Observations from the second third of this interview...
Warren does well to admit he's not as well studied on some issues as he should be, such as prophecy and the afterlife. However, if that is the case, then he is remiss still inasmuch as he continues to speak on such subjects publicly. He may say he is just giving an opinion, but unfortunately, information brokers today have a responsibility to deal with audiences who will jump ahead and take opinion as fact. I am always very careful in this regard for good reason: If I know zero on a subject, I say so -- and only if the other person insists will I deliver what I call a "two cents" opinion, with hard warnings beforehand that that is what is coming.
In addition, as a teacher, he does have a responsibility to at the very least refer people to sources for further study. Warren has been too eager to give out answers that he does not have, evidently in an effort to please people.
Other criticisms of Warren for not including much of the Gospel in PDL are, I think, justly rebutted by Piper and Warren: PDL was never intended for non-believers, and I know from experience that many people are simply looking for problems. I prefer to concentrate on the real ones.
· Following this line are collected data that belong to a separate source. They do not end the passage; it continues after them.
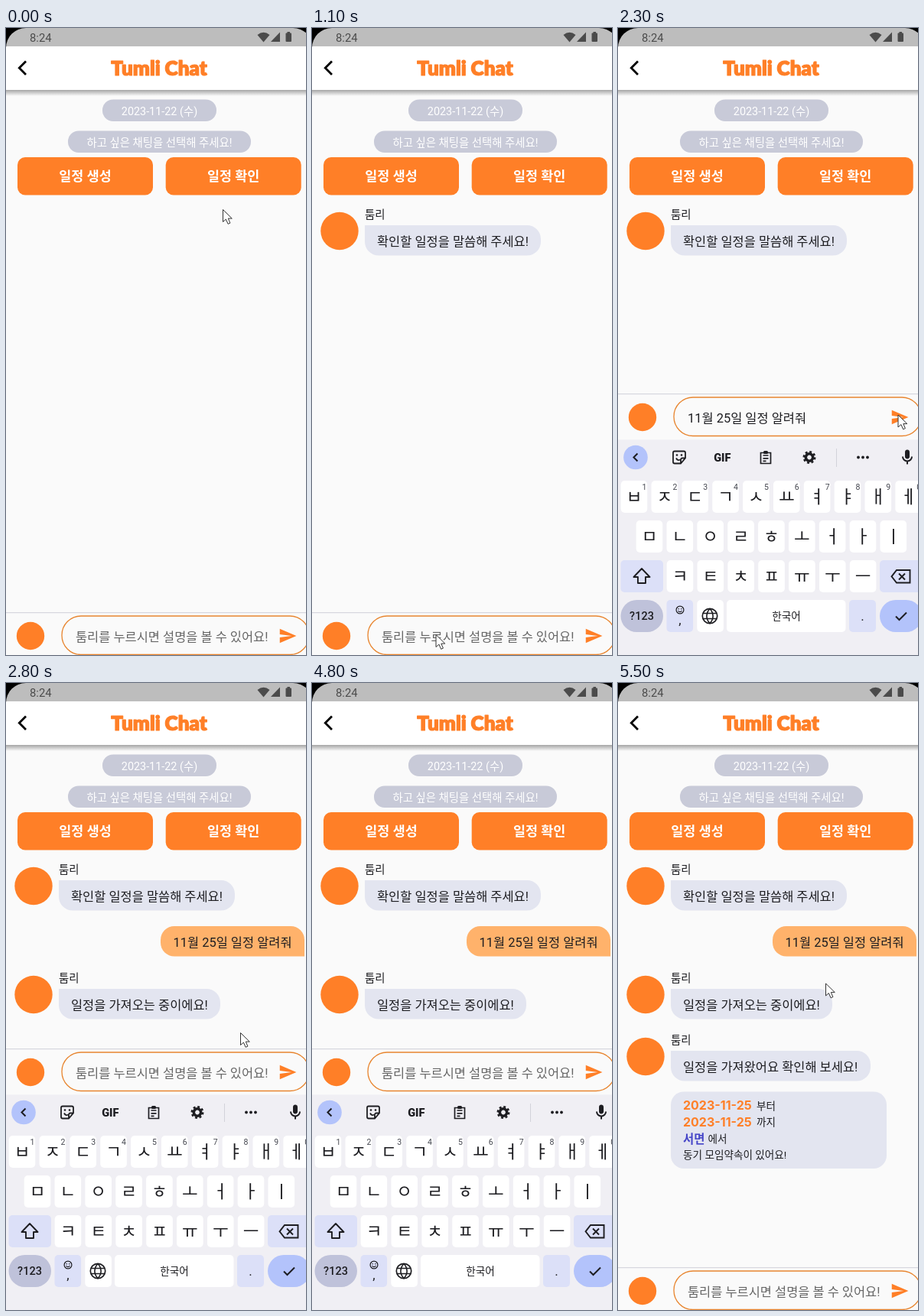
Animation, 392 px wide and 820 px high, one loop 5600 ms. Source, as an HTML page:

```html
<!DOCTYPE html>
<html lang="ko">
<head>
<meta charset="utf-8">
<title>Chat</title>
<style>
html, body { margin: 0; width: 100%; height: 100%; overflow: hidden; background: #fafafa; }
svg { display: block; width: 392px; height: 820px; }
text { font-family: Roboto, "Noto Sans CJK KR", "Noto Sans CJK", sans-serif; white-space: pre; }
</style>
</head>
<body>
<svg id="stage" viewBox="0 0 392 820" xmlns="http://www.w3.org/2000/svg"></svg>
<script>
const LOOP = 5600, STEP = 100, RISE = 286;
const ORANGE = '#ff7f27', BUBBLE = '#e3e5f0', INK = '#1d1d21', TINT = '#dce0f8', BLUE = '#b3c3fb';
const BODY = 16.45, SMALL = 14.4;
const BOT = '툼리', QUERY = '11월 25일 일정 알려줘';

// cy is the middle of the line of text
const text = (s, x, cy, size, fill = INK, more = '') =>
  `<text x="${x}" y="${(cy + size * .37).toFixed(2)}" font-size="${size}" fill="${fill}" ${more}>${s}</text>`;
const mid = (s, x, cy, size, fill, more = '') => text(s, x, cy, size, fill, `text-anchor="middle" ${more}`);
const rect = (x, y, w, h, r, fill, more = '') =>
  `<rect x="${x}" y="${y}" width="${w}" height="${h}" rx="${r}" fill="${fill}" ${more}/>`;
const dot = (x, y, r, fill, more = '') => `<circle cx="${x}" cy="${y}" r="${r}" fill="${fill}" ${more}/>`;
const line = (d, color = INK, w = 2, more = '') =>
  `<path d="${d}" fill="none" stroke="${color}" stroke-width="${w}" ${more}/>`;
const fill = (d, color = INK, more = '') => `<path d="${d}" fill="${color}" ${more}/>`;
const group = (id, body, more = '') => `<g id="${id}" ${more}>${body}</g>`;
const at = (x, y, body) => `<g transform="translate(${x} ${y})">${body}</g>`;

const bold = 'font-weight="700"';

function botSays(y, width, s) {
  const r = 18, h = 39.5;
  const shape = `M69 ${y}h${width - r}a${r} ${r} 0 0 1 ${r} ${r}v${h - 2 * r}a${r} ${r} 0 0 1 ${-r} ${r}` +
    `h${2 * r - width}a${r} ${r} 0 0 1 ${-r} ${-r}z`;
  return dot(36, y + 7.5, 24.7, ORANGE) + text(BOT, 69, y - 14, SMALL) +
    fill(shape, BUBBLE) + text(s, 85, y + 21, BODY);
}

function userSays(y, s) {
  const r = 18;
  return fill(`M${202 + r} ${y}H${390 - r}a${r} ${r} 0 0 1 ${r} ${r}v21.5H${202 + r}` +
    `a${r} ${r} 0 0 1 ${-r} ${-r}v-3.5a${r} ${r} 0 0 1 ${r} ${-r}z`, '#ffb26b') +
    text(s, 218.5, y + 21, BODY);
}

function card() {
  const date = cy => text('2023-11-25', 85, cy, 16, ORANGE, `${bold} style="font-family:Inter,sans-serif"`);
  return rect(69, 534.5, 282, 100.5, 17, BUBBLE) +
    date(552.5) + text('부터', 181, 552.5, 13.6) +
    date(574) + text('까지', 181, 574, 13.6) +
    text('서면', 85, 596, 15.4, '#4646c8', bold) + text('에서', 117.5, 596, 13.6) +
    text('동기 모임약속이 있어요!', 85, 616.5, 13.6);
}

function chat() {
  const pill = (x, y, w, s) => rect(x, y, w, 28.5, 14, '#c8cad8') + mid(s, x + w / 2, y + 15, SMALL, '#fff');
  const button = (x, s) => rect(x, 169, 177, 49.5, 10, ORANGE) + mid(s, x + 88.5, 193.6, 17.4, '#fff', bold);
  return pill(126, 93.5, 149, '2023-11-22 (수)') + pill(81, 134.5, 239, '하고 싶은 채팅을 선택해 주세요!') +
    button(15, '일정 생성') + button(208.7, '일정 확인') +
    group('press', rect(208.7, 169, 177, 49.5, 10, '#fff', 'opacity=".22"')) +
    group('ask', botSays(258, 230, '확인할 일정을 말씀해 주세요!')) +
    group('sent', userSays(318, QUERY)) +
    group('wait', botSays(400, 211, '일정을 가져오는 중이에요!')) +
    group('found', botSays(481, 261, '일정을 가져왔어요 확인해 보세요!') + card());
}

function inputRow() {
  return rect(0, 764, 392, 60.5, 0, '#fafafa') + rect(0, 764, 392, 1.2, 0, '#d6d7de') +
    dot(32, 795, 18.2, ORANGE) +
    rect(73, 769, 323, 50.5, 25, 'none', 'stroke="#e8852f" stroke-width="1.3"') +
    group('hint', text(BOT + '를 누르시면 설명을 볼 수 있어요!', 91, 795.9, BODY, '#666')) +
    group('typed', text(QUERY, 91, 795.9, BODY)) +
    fill('M2 21 23 12 2 3v7l15 2-15 2z', ORANGE, 'transform="translate(355.7 782.7) scale(1.03)"');
}

function clipboard(color) {
  return line('M-6.5 -6.5h13v14h-13zM-3.5 -3h7M-3.5 .8h7M-3.5 4.4h4', color, 1.7) + rect(-3, -9, 6, 4, 1.5, color);
}

function toolbar() {
  const chip = (x, w) => rect(x, 546, w, 31.5, 8, '#fff', 'stroke="#dcdce6"');
  const sticker = line('M8 1V-6a2 2 0 0 0-2-2H-6a2 2 0 0 0-2 2V6a2 2 0 0 0 2 2H2zM2 8V3a2 2 0 0 1 2-2H8M-4 1Q-2 5 1 3', INK, 1.8) +
    dot(-3, -3, 1.3, INK) + dot(3, -3, 1.3, INK);
  const gear = dot(0, 0, 4.7, 'none', `stroke="${INK}" stroke-width="3.6"`) +
    dot(0, 0, 7.2, 'none', `stroke="${INK}" stroke-width="2.6" stroke-dasharray="2.9 2.755"`);
  const mic = 'M12 14c1.7 0 3-1.3 3-3V5c0-1.7-1.3-3-3-3S9 3.3 9 5v6c0 1.7 1.3 3 3 3z';
  return dot(23, 561.5, 15.8, BLUE) +
    group('chips', line('M20.5 556.5l5 5-5 5') +
      chip(81.5, 147.5) + at(99.5, 562, clipboard('#aebcf2')) + text('11월 25일 일정...', 113, 562, 14, INK, 'font-weight="500"') +
      chip(238.5, 89) + at(256.5, 562, clipboard('#aebcf2') + dot(4.5, 4.5, 4.5, '#fff', 'stroke="#aebcf2" stroke-width="1.6"') +
        line('M4.5 2v2.8h2', '#aebcf2', 1.2)) + text('11월 25', 270, 562, 14, INK, 'font-weight="500"')) +
    group('tools', line('M25.5 556.5l-5 5 5 5') + at(80, 561.5, sticker) +
      mid('GIF', 136.3, 561.5, 14.5, INK, 'font-weight="900"') + at(193, 562, clipboard(INK)) + at(250, 561.5, gear) +
      rect(285, 550, 1, 24, 0, '#d2d2da') + [314, 320, 326].map(x => dot(x, 561.5, 1.9, INK)).join('')) +
    at(366, 549.5, fill(mic) + line('M6 11a6 6 0 0 0 12 0M12 17v4'));
}

function keyboard() {
  const PITCH = 39.85;
  const row = (letters, x, y, digits) => [...letters].map((c, i) => {
    const cx = x + i * PITCH;
    return rect(cx - 17.3, y, 34.6, 42, 5, '#fff') + mid(c, cx, y + 20.7, 22.5, INK, 'font-weight="500"') +
      (digits ? mid((i + 1) % 10, cx + 13.5, y + 8.5, 10.5, '#44464f') : '');
  }).join('');
  const globe = dot(0, 0, 9.7, 'none', `stroke="${INK}" stroke-width="1.7"`) +
    line('M-9 -3.5H9M-9 3.5H9M0 -9.5C-5.5 -4 -5.5 4 0 9.5C5.5 4 5.5 -4 0 -9.5', INK, 1.6);
  const face = dot(0, 0, 4.9, 'none', `stroke="${INK}" stroke-width="1.2"`) + dot(-1.8, -1.3, .8, INK) +
    dot(1.8, -1.3, .8, INK) + line('M-2.5 1.2Q0 4 2.5 1.2', INK, 1.1);
  return rect(0, 537.5, 392, 290, 0, '#f0eff4') + toolbar() +
    row('ㅂㅈㄷㄱㅅㅛㅕㅑㅐㅔ', 21, 592, true) +
    row('ㅁㄴㅇㄹㅎㅗㅓㅏㅣ', 41, 644) +
    row('ㅋㅌㅊㅍㅠㅜㅡ', 81, 696) +
    rect(3.5, 696, 55.5, 42, 5, TINT) + line('M31 707l-10.5 11h5.5v8h10v-8h5.5z', INK, 1.9, 'stroke-linejoin="round"') +
    rect(342, 696, 55.5, 42, 5, TINT) + line('M364 709h17.5v16.5h-17.5l-6.5-8.2zM367 713.5l8 8m0-8l-8 8', INK, 1.9) +
    rect(3.5, 748, 55.5, 42, 21, '#bfc2da') + mid('?123', 31, 769, 14.5, INK, 'font-weight="500"') +
    rect(63.5, 748, 34.6, 42, 5, TINT) + at(81, 761, face) + mid(',', 81, 774, 17) +
    rect(103.3, 748, 34.6, 42, 5, '#fff') + at(120, 769, globe) +
    rect(142, 748, 155.5, 42, 5, '#fff') + mid('한국어', 220, 769, 13.6) +
    rect(302, 748, 35, 42, 5, TINT) + mid('.', 319.5, 769, 17) +
    rect(342, 748, 55.5, 42, 21, BLUE) + line('M363 769.5l4.5 4.5 9.5-9.5');
}

function header() {
  const grey = '#4b4b4b';
  return rect(0, 81, 392, 8, 0, 'url(#shade)') + rect(0, 24, 392, 57, 0, '#fff') + rect(0, 0, 392, 24, 0, '#bdbdbd') +
    text('8:24', 31, 12.5, 14.8, grey) +
    fill('M328.5 9Q336.5 2.5 344.5 9L336.5 18.5z', grey) + fill('M358 5.5V18H346z', grey) +
    rect(365.5, 6.5, 7.5, 11.5, 1, grey) + rect(367.5, 5, 3.5, 2, 0, grey) +
    // The phone is 401 wide, so the stage cuts its right corner
    fill('M0 0V26A26 26 0 0 1 26 0zM401 0V26A26 26 0 0 0 375 0z', '#000') +
    line('M26 43.5l-8.7 8.8 8.7 8.8', '#000', 2.8) +
    mid('Tumli Chat', 200, 52, 26, ORANGE, `style="font-family:Lato,sans-serif;font-weight:900" stroke="${ORANGE}" stroke-width="1.2" stroke-linejoin="round"`);
}

const stage = document.getElementById('stage');
stage.innerHTML =
  `<defs><linearGradient id="shade" x2="0" y2="1"><stop stop-opacity=".34"/><stop offset="1" stop-opacity="0"/></linearGradient>
  <linearGradient id="haze" x2="0" y2="1"><stop stop-color="#dce5fa"/><stop offset="1" stop-color="#e6ebf8"/></linearGradient></defs>` +
  rect(0, 0, 392, 820, 0, '#fafafa') + group('chat', chat()) +
  group('sweep', fill('M7 759V741Q200 715 392 741V754Q200 750 7 759z', 'url(#haze)')) +
  group('keys', keyboard()) + group('input', inputRow()) + header() +
  group('cursor', fill('M0 0V16l3.9-3.4 2.7 6.2 2.8-1.2-2.6-6h5z', '#fff', 'stroke="#333" stroke-width="1" stroke-linejoin="round"'));

const el = {};
stage.querySelectorAll('g[id]').forEach(g => el[g.id] = g);

// [time, value...] tables, linear between rows
const OPEN = [[1100, 0], [1200, .3], [1300, .85], [1400, 1], [4800, 1], [4900, .45], [5000, 0]];
const SCROLL = [[4800, 0], [4900, 24], [5000, 4.6], [5100, 0]];
const POINTER = [[0, 283.5, 237.5], [100, 291, 210], [200, 296, 195], [300, 296, 195], [400, 260, 370], [500, 200, 640],
  [600, 166, 780], [700, 162, 793.5], [1200, 162, 793.5], [1400, 175, 660], [1500, 184, 570], [1600, 184.5, 562], [1900, 184.5, 562],
  [2100, 290, 530], [2300, 366, 506], [2500, 366, 506], [2700, 320, 465], [2800, 306.5, 457.5], [2900, 366, 520], [3000, 400, 600],
  [5100, 400, 830], [5200, 366, 770], [5300, 322, 600], [5400, 284, 450], [5500, 271.5, 393]];

function sample(table, t) {
  const i = table.findIndex(row => row[0] > t);
  if (i === 0) return table[0].slice(1);
  if (i < 0) return table[table.length - 1].slice(1);
  const a = table[i - 1], b = table[i], k = (t - a[0]) / (b[0] - a[0]);
  return a.slice(1).map((v, j) => v + (b[j + 1] - v) * k);
}

const move = (g, x, y) => g.setAttribute('transform', `translate(${x} ${y})`);
const show = (g, on) => g.setAttribute('visibility', on ? 'visible' : 'hidden');

function draw(t) {
  const during = (from, to = LOOP) => t >= from && t < to;
  const [open] = sample(OPEN, t);
  move(el.chat, 0, -sample(SCROLL, t)[0]);
  move(el.input, 0, -RISE * open);
  move(el.keys, 0, RISE * (1 - open));
  move(el.cursor, ...sample(POINTER, t));
  show(el.keys, open > 0);
  show(el.press, during(200, 400));
  show(el.ask, during(400));
  show(el.sent, during(2500));
  show(el.wait, during(2600));
  show(el.found, during(4900));
  show(el.typed, during(1900, 2500));
  show(el.hint, !during(1900, 2500));
  // These sit inside the keyboard, so display keeps them from outliving it
  el.chips.style.display = t < 1900 ? '' : 'none';
  el.tools.style.display = t < 1900 ? 'none' : '';
  show(el.sweep, during(5000, 5100));
  show(el.cursor, !during(3000, 5200));
}

const start = performance.now();
function tick() {
  const t = Math.max(0, performance.now() - start) % LOOP;
  draw(Math.floor(t / STEP) * STEP);
  requestAnimationFrame(tick);
}
tick();
</script>
</body>
</html>
```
Also interesting that Warren says he adheres to all 5 TULIP points but disdains the title of Calvinist (preferring "monergist" -- though curiously, he declines to define what that means when Piper specifically asks him to). There's discussion otherwise about what brand of doctrines he adheres to (such as substitutionary atonement) which is sometimes interesting, sometimes dull, but he's far behind the scholarship on much of it (but then, so is Piper). I wonder if we could get Warren to be interviewed by N. T. Wright instead. (The cynic in me imagines, though, that Warren would mostly have one line throughout -- "What are you talking about?")
Of particular interest to me is that while Warren does see hell as separation from God, he still holds on to the literal flames. To his credit, he says he doesn't back down from telling people about it. His advice to "lay it on Jesus" though (meaning, in essence, a form of Pascal's Wager) won't do a whole lot of good when you're dealing with most non-believers any more, who will simply respond to his trust in the words of Jesus with their own deferral to the Jesus Seminar or some other popular authority like Ehrman.
Last third on Friday.